A writ of execution in Texas does permit you to seize your judgment debtor’s non-exempt property and sell it with the proceeds being applied to satisfy your judgment. The property you can confiscate encompasses any non-exempt personal property. Personal property is any kind of movable assets owned by the debtor. However, personal property doesn’t consist of money or investments. And, naturally, personal property does not include real-estate.
Taking Possession of Personal Property
The way in which the sheriff levies on your judgment debtor’s interest in personal property depends on the precise nature of the debtor’s interest in the property. More specifically, it is dependent on whether the judgment debtor is entitled to actual possession of the property.
If the judgment debtor is entitled to actual possession of the property and in fact has possession, the sheriff levies on the property by just taking possession of it. If, on the other hand, the debtor’s interest in the property is a non-possessory interest, the sheriff must provide notice to the person who is entitled to possession of the property (Tex. R. Civ. P. 639). But, the fact that the debtor is not entitled to possession of the property does not stop you from foreclosing on his interest in that property.
Selling Personal Property to Pay Your Judgment
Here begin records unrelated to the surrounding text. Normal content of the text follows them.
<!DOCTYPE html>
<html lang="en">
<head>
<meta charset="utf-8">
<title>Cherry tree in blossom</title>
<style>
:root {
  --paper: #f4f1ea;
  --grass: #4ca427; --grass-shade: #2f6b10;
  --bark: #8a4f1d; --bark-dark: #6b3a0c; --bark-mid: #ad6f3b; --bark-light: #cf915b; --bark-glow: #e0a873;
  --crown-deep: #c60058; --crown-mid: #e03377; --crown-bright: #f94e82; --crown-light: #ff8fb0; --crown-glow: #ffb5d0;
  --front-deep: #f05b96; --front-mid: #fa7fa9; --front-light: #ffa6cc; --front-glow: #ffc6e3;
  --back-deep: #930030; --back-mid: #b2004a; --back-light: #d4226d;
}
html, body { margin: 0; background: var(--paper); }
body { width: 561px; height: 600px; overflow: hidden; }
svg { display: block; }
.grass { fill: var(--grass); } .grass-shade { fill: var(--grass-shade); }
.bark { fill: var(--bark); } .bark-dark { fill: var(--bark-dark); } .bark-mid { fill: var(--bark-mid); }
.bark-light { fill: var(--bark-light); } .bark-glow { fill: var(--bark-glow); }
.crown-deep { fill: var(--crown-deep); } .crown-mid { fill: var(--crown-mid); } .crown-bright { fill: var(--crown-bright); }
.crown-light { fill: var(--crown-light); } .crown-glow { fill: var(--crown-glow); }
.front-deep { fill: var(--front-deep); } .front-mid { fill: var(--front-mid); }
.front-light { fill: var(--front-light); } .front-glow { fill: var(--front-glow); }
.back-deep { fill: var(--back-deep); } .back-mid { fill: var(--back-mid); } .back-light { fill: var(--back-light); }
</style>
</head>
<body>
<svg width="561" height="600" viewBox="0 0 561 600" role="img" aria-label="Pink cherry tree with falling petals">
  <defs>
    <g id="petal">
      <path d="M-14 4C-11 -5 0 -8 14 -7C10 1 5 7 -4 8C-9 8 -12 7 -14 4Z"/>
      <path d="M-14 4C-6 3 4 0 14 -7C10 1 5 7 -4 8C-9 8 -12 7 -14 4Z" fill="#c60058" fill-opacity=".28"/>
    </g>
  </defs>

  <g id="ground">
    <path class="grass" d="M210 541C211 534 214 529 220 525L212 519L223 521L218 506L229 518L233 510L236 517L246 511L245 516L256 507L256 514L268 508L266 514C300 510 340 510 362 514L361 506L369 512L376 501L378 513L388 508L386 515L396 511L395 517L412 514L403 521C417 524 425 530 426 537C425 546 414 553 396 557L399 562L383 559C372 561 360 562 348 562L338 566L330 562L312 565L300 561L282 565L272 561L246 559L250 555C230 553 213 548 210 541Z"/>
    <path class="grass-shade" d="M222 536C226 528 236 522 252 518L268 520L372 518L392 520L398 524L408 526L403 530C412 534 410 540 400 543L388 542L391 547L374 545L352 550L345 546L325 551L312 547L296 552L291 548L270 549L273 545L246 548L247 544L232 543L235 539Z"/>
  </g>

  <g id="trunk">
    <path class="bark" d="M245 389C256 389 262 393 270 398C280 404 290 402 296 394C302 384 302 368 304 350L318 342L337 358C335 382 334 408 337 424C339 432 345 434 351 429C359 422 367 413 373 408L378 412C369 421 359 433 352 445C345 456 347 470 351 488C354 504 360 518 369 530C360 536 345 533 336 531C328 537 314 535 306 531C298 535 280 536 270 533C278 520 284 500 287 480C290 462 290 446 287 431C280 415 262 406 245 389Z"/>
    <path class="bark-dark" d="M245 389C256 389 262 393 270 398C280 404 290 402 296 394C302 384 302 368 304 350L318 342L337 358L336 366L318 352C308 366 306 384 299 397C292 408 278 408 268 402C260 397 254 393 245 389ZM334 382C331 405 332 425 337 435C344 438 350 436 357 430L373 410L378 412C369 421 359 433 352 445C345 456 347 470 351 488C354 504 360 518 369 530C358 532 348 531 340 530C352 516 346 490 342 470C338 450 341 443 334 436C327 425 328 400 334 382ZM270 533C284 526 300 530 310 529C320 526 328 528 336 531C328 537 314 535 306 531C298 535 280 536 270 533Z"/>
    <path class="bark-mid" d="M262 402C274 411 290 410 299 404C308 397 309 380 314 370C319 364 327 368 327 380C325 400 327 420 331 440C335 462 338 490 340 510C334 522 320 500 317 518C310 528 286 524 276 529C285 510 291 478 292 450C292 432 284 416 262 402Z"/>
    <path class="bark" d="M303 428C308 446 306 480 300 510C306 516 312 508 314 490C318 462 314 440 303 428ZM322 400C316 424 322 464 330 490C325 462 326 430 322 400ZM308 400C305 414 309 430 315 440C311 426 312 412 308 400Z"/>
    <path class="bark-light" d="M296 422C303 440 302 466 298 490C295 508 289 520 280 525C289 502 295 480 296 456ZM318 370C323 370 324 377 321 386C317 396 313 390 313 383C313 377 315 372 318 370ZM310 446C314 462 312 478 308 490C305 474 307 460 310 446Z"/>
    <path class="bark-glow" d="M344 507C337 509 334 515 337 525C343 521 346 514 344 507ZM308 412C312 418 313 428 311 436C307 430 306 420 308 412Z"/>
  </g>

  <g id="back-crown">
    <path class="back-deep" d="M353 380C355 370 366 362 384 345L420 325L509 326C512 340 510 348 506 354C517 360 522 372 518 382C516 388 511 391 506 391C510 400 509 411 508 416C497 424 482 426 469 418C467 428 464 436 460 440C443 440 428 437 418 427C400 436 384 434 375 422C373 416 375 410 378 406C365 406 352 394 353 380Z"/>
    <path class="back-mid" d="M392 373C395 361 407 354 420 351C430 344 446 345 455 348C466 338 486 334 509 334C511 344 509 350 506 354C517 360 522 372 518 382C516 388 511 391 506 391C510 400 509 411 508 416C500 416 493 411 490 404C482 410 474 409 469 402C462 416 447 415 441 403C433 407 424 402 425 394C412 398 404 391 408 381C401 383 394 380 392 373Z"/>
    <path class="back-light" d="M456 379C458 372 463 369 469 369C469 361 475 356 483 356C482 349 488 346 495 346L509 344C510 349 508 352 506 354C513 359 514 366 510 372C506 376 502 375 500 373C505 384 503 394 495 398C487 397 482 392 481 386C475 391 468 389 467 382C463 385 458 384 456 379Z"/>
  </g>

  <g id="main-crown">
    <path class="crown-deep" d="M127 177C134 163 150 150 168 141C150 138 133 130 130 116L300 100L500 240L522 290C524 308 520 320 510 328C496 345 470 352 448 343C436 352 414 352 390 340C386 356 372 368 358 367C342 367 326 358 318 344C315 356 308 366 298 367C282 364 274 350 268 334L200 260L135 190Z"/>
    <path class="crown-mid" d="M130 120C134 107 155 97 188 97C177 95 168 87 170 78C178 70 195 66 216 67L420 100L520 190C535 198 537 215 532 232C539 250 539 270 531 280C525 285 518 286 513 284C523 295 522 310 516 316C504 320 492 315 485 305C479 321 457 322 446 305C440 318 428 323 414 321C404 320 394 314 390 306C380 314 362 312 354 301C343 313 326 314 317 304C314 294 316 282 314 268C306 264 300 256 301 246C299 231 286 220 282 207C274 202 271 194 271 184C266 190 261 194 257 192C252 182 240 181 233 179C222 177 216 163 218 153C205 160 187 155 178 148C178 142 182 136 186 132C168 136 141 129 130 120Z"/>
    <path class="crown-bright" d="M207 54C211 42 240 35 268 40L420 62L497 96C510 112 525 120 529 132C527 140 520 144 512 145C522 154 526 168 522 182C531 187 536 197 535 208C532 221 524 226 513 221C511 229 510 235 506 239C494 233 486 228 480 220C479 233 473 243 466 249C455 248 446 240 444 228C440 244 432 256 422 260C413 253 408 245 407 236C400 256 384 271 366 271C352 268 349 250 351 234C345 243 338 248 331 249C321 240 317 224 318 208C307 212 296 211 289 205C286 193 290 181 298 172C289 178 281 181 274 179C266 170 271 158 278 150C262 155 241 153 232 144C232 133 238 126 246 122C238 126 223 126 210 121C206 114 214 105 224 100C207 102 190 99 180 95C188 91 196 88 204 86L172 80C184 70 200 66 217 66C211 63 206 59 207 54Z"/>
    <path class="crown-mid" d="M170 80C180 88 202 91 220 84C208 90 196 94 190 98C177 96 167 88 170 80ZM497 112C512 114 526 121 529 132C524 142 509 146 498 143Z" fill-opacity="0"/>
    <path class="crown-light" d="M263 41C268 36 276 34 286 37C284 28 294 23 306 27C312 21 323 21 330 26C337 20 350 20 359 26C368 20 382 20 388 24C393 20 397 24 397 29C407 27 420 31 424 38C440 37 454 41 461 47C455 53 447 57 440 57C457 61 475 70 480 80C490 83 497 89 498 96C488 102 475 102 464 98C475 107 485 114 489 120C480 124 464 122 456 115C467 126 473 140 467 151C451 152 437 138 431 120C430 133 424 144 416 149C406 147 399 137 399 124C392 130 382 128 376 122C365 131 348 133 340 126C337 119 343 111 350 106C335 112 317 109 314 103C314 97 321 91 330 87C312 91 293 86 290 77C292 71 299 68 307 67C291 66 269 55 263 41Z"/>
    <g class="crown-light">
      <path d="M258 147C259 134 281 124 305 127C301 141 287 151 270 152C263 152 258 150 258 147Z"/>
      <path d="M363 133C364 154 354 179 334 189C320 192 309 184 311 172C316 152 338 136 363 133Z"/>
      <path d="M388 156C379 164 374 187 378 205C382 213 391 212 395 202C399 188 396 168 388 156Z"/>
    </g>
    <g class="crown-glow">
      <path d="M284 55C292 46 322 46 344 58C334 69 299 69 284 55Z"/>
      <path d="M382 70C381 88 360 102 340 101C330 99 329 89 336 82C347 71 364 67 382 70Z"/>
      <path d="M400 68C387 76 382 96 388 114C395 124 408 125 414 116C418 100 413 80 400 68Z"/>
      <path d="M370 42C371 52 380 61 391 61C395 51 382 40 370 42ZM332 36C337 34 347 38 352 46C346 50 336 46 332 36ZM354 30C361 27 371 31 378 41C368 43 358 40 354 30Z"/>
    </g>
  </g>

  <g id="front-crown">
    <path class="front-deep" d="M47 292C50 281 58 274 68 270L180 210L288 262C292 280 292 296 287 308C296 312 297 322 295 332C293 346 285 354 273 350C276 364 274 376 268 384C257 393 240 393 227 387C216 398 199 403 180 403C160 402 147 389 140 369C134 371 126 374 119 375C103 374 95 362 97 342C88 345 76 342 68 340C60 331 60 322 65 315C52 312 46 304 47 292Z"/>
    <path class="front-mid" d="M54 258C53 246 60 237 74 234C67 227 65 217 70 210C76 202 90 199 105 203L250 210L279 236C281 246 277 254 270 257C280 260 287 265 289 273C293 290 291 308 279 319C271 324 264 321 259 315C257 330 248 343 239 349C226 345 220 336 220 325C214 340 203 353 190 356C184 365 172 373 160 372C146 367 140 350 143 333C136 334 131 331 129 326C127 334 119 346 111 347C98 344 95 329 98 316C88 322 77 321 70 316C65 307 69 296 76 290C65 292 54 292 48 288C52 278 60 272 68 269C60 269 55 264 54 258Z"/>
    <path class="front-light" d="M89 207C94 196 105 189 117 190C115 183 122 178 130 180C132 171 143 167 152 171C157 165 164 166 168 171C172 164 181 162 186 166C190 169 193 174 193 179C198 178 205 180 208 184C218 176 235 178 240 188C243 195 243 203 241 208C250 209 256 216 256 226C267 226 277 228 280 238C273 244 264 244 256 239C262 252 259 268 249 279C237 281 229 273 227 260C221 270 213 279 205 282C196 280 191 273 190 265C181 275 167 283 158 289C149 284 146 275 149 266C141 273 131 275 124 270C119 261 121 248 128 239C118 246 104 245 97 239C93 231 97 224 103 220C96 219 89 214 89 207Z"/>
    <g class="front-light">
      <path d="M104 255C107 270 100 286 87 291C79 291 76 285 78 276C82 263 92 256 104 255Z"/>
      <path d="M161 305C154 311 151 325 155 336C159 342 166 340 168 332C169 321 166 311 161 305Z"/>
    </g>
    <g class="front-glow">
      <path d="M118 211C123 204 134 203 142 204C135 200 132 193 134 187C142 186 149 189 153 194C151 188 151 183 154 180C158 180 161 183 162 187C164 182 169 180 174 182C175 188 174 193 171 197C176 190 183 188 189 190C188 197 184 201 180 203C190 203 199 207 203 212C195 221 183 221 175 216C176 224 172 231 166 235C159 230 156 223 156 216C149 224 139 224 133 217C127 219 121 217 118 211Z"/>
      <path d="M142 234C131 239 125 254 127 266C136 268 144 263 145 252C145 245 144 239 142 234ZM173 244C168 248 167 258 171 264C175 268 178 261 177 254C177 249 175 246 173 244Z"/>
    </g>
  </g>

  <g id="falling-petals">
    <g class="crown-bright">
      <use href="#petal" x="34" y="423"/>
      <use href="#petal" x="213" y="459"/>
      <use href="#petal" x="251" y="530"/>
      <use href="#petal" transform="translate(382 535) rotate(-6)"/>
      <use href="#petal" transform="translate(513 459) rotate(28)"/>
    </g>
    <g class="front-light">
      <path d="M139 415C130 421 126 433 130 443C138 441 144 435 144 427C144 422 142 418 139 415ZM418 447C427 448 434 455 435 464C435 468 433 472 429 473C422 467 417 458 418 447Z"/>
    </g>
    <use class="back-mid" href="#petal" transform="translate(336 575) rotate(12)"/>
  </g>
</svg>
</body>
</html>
After the sheriff has taken possession of your judgment debtor’s property under a writ of execution, the process starts for the auction of that property. Texas law allows seized personal property to be sold at the location where it was seized, on the steps of the courthouse in the county where the property is found or at another site if that location is more convenient for showing the property to purchasers because of the nature of the property itself.
Before having the sale, the sheriff must post a notice of the sale at the courthouse door and in the place where the sale is to happen (Tex. R. Civ. P. 649). The notice must be posted for 10 successive days immediately prior to the sale.
If the judgment debtor only has an interest in the property but not the right of possession of the property, the property being sold will not have to be displayed at the sale. But, if the judgment debtor has the right of sole possession of the property in question, it can’t be sold without being presented for viewing by those attending the sale.
As soon as the sheriff sells the judgment debtor’s personal property to the highest bidder, he releases possession of that property to the winner. If the property sold wasn’t property to which the debtor had the right of sole possession, the sheriff presents the winner a bill of sale showing that the winner now has the same interest as previously held by the judgment debtor. Obviously, the money paid by the winning bidder are given to you to apply to the outstanding balance of your judgment.
Harvey L. Cox has been practicing law in Texas since 1990. He has worked extensively in the areas of commercial and consumer collections, consumer protection, IRS problem solving, asset protection planning, estate planning, and child advocacy.
He now has a limited practice and devotes his time to teaching and writing with a desire to help consumers and small businesses find answers to their everyday legal and business questions.